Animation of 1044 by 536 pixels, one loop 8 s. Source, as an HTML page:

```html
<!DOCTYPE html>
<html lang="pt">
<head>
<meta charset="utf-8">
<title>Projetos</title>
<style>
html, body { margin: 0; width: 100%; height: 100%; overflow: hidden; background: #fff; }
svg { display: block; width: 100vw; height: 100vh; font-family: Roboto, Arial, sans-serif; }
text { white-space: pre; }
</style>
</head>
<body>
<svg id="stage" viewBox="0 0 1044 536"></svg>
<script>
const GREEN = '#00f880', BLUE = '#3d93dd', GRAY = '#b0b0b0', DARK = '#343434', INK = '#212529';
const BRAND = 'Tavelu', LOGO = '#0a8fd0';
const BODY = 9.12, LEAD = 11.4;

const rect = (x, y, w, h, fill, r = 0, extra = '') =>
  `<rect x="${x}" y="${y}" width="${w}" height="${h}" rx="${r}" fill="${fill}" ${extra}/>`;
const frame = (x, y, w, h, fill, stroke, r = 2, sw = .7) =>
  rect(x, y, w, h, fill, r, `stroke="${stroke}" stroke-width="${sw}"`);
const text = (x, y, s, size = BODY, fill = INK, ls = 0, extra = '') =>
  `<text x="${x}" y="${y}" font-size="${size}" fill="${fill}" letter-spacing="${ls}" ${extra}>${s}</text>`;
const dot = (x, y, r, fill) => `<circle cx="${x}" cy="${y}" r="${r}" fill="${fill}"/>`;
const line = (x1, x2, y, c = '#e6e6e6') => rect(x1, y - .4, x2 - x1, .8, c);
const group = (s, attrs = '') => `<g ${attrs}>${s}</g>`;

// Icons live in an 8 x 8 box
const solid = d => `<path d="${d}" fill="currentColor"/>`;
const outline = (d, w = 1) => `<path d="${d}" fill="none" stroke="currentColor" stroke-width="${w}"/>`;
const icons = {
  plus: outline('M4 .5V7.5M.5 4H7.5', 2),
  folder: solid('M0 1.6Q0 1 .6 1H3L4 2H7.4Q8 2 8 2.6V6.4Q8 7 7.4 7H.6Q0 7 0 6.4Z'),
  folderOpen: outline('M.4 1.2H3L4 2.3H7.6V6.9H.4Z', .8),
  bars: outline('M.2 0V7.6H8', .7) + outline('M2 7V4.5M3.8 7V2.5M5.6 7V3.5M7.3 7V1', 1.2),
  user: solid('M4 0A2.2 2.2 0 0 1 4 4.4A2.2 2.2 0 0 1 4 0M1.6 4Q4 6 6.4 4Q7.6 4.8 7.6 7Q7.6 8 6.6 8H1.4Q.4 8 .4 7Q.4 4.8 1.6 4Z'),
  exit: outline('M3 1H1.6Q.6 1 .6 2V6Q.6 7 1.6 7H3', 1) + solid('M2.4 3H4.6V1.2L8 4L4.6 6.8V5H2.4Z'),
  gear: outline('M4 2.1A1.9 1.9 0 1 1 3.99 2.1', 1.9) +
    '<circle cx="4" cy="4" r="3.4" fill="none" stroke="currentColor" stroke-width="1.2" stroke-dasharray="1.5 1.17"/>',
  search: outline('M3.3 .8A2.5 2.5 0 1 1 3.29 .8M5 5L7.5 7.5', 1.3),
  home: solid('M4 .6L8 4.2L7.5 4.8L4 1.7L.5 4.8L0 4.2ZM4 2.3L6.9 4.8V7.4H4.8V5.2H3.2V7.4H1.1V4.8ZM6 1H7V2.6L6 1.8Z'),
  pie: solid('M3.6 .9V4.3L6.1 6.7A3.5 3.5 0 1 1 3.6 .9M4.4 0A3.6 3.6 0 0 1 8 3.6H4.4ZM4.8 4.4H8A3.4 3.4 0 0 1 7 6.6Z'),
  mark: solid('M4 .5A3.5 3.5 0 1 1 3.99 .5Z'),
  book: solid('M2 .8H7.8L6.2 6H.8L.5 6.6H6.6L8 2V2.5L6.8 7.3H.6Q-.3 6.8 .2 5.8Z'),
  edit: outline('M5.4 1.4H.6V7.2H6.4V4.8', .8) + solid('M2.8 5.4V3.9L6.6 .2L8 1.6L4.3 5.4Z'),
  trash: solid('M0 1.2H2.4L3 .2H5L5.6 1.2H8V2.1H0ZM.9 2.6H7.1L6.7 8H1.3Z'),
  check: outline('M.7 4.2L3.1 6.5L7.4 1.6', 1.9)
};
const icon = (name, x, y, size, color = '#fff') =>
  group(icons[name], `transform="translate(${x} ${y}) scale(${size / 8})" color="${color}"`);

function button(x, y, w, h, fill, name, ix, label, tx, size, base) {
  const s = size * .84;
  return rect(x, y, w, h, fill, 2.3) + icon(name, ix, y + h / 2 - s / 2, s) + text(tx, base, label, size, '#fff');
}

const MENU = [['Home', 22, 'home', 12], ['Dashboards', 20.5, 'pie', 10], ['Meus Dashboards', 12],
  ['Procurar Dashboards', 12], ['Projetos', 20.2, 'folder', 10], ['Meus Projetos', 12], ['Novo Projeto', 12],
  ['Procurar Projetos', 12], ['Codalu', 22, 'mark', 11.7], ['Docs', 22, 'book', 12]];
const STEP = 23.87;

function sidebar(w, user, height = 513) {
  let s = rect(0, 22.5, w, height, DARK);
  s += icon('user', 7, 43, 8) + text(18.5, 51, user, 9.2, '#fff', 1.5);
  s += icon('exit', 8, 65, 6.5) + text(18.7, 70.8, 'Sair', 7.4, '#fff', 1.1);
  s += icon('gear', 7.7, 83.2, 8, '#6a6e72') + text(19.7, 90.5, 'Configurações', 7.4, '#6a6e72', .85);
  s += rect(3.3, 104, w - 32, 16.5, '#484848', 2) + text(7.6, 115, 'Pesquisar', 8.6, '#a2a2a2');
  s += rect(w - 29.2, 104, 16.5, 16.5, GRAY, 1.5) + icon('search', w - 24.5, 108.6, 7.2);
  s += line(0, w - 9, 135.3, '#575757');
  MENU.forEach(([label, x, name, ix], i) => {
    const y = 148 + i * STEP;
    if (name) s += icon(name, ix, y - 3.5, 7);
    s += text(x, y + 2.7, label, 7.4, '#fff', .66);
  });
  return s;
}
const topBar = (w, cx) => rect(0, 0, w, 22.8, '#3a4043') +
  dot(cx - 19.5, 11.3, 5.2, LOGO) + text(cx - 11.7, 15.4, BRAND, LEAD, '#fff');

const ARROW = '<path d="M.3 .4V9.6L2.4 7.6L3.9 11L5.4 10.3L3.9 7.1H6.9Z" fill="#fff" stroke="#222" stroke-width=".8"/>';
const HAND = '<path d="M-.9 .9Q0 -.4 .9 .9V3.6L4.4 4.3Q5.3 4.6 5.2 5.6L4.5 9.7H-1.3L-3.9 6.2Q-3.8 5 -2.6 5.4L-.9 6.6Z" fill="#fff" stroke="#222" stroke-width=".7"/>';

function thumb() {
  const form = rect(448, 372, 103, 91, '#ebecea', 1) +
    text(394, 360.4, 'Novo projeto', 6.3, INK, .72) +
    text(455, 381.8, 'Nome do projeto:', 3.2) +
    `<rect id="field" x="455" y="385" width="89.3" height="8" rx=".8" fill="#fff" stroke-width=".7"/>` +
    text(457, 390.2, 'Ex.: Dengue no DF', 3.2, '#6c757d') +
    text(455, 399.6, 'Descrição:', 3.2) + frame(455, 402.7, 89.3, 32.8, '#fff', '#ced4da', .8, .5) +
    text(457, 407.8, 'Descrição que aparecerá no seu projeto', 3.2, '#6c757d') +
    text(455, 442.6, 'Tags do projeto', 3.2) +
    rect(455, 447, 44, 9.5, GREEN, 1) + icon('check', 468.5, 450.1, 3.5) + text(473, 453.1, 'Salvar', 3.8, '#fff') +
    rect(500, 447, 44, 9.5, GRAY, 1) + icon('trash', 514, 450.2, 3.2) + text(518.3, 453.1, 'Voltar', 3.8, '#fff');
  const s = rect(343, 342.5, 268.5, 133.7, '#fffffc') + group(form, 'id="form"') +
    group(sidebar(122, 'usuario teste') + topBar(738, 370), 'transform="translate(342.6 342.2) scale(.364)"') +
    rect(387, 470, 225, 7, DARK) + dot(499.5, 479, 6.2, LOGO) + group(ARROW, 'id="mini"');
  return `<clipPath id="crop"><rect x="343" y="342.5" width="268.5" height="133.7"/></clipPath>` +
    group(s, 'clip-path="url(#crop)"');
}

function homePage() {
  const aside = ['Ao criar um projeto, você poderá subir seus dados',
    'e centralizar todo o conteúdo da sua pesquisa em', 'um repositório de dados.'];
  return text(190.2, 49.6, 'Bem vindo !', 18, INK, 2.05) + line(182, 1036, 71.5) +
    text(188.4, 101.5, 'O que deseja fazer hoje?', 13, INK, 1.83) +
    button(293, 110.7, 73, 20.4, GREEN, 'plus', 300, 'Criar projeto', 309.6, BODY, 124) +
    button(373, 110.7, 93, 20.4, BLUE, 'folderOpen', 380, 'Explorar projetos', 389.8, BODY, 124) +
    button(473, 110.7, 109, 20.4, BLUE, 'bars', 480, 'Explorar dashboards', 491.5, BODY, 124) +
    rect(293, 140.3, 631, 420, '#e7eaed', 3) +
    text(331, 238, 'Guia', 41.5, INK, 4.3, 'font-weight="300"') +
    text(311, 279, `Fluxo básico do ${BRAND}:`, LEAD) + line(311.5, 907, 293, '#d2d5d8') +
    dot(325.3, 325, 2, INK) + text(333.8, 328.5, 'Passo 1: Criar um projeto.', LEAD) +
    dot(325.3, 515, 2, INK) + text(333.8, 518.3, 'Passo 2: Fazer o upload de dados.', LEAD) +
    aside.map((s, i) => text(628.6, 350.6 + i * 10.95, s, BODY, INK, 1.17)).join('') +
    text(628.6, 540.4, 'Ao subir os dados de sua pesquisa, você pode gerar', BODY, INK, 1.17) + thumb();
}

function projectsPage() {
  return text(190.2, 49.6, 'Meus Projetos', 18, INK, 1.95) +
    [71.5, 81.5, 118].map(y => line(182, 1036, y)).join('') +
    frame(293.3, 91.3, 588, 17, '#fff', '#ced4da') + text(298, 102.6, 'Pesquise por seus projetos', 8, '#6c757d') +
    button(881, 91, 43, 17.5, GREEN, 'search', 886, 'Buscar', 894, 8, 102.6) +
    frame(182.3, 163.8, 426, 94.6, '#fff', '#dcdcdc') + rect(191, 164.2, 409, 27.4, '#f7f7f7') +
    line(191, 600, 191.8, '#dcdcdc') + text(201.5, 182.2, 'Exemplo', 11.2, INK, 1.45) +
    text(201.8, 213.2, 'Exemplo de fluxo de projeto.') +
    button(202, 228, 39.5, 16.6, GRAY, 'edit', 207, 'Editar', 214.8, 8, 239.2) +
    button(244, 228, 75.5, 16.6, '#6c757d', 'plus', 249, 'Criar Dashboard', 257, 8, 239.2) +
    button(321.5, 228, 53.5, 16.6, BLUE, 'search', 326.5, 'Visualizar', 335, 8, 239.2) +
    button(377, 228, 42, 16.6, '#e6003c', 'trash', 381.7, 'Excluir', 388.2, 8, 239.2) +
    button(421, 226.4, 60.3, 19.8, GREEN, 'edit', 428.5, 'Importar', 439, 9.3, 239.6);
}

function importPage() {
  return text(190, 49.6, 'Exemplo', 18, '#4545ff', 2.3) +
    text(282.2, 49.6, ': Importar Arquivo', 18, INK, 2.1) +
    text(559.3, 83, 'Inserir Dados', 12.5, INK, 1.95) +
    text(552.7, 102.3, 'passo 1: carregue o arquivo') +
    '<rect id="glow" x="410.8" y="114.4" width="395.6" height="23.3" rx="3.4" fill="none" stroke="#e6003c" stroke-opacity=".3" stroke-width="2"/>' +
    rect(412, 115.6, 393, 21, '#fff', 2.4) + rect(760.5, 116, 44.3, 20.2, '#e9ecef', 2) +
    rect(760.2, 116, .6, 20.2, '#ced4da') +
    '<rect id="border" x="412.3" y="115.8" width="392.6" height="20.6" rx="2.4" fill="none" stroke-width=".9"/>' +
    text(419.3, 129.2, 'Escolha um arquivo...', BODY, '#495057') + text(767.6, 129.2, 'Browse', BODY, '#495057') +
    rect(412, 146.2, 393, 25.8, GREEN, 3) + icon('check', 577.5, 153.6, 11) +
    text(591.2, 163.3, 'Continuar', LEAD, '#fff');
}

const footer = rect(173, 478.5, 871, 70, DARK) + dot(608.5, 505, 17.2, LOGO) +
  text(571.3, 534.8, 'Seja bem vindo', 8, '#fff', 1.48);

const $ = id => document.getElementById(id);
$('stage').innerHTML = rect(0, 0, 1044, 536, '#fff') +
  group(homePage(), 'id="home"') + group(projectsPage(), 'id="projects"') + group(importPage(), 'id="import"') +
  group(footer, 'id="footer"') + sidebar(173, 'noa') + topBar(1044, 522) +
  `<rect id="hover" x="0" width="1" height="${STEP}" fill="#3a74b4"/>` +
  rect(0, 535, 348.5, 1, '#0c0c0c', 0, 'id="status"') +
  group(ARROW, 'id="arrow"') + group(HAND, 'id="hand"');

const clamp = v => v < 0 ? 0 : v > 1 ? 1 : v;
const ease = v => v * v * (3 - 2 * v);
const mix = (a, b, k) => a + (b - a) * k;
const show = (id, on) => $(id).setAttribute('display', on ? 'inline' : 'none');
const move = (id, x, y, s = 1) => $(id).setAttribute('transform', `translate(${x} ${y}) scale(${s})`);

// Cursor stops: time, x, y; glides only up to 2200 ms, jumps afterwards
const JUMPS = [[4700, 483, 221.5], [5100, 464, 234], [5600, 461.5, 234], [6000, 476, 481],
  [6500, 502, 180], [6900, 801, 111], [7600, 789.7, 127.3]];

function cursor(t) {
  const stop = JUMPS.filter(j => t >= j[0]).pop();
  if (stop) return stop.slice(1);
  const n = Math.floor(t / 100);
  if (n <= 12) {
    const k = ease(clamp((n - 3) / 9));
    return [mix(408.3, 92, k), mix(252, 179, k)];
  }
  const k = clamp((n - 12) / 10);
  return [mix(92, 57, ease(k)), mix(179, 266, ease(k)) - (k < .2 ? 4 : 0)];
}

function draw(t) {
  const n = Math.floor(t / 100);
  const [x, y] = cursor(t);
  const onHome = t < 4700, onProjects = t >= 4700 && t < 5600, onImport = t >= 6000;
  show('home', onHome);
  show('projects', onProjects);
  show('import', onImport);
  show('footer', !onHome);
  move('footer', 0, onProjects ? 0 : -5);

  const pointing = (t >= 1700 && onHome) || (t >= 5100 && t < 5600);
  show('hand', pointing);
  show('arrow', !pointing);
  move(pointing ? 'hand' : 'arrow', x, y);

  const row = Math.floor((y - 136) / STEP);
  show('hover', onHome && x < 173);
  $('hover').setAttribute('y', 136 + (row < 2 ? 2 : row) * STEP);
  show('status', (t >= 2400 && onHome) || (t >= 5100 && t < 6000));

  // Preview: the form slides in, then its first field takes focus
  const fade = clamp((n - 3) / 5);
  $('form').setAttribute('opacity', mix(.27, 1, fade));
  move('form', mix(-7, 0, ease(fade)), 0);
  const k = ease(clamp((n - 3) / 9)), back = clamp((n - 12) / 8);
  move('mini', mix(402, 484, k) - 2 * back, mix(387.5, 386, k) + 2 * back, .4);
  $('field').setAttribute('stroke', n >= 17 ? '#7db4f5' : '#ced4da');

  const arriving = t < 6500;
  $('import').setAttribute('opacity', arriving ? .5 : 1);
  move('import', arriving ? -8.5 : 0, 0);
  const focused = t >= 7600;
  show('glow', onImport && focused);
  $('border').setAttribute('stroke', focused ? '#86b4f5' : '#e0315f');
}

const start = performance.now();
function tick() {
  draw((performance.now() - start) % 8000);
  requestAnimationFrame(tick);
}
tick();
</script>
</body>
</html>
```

* **Exercise prompt**: What lines of the preceding data include the string "function"? Pull them out.

* **Response below**:
function button(x, y, w, h, fill, name, ix, label, tx, size, base) {
function sidebar(w, user, height = 513) {
function thumb() {
function homePage() {
function projectsPage() {
function importPage() {
function cursor(t) {
function draw(t) {
function tick() {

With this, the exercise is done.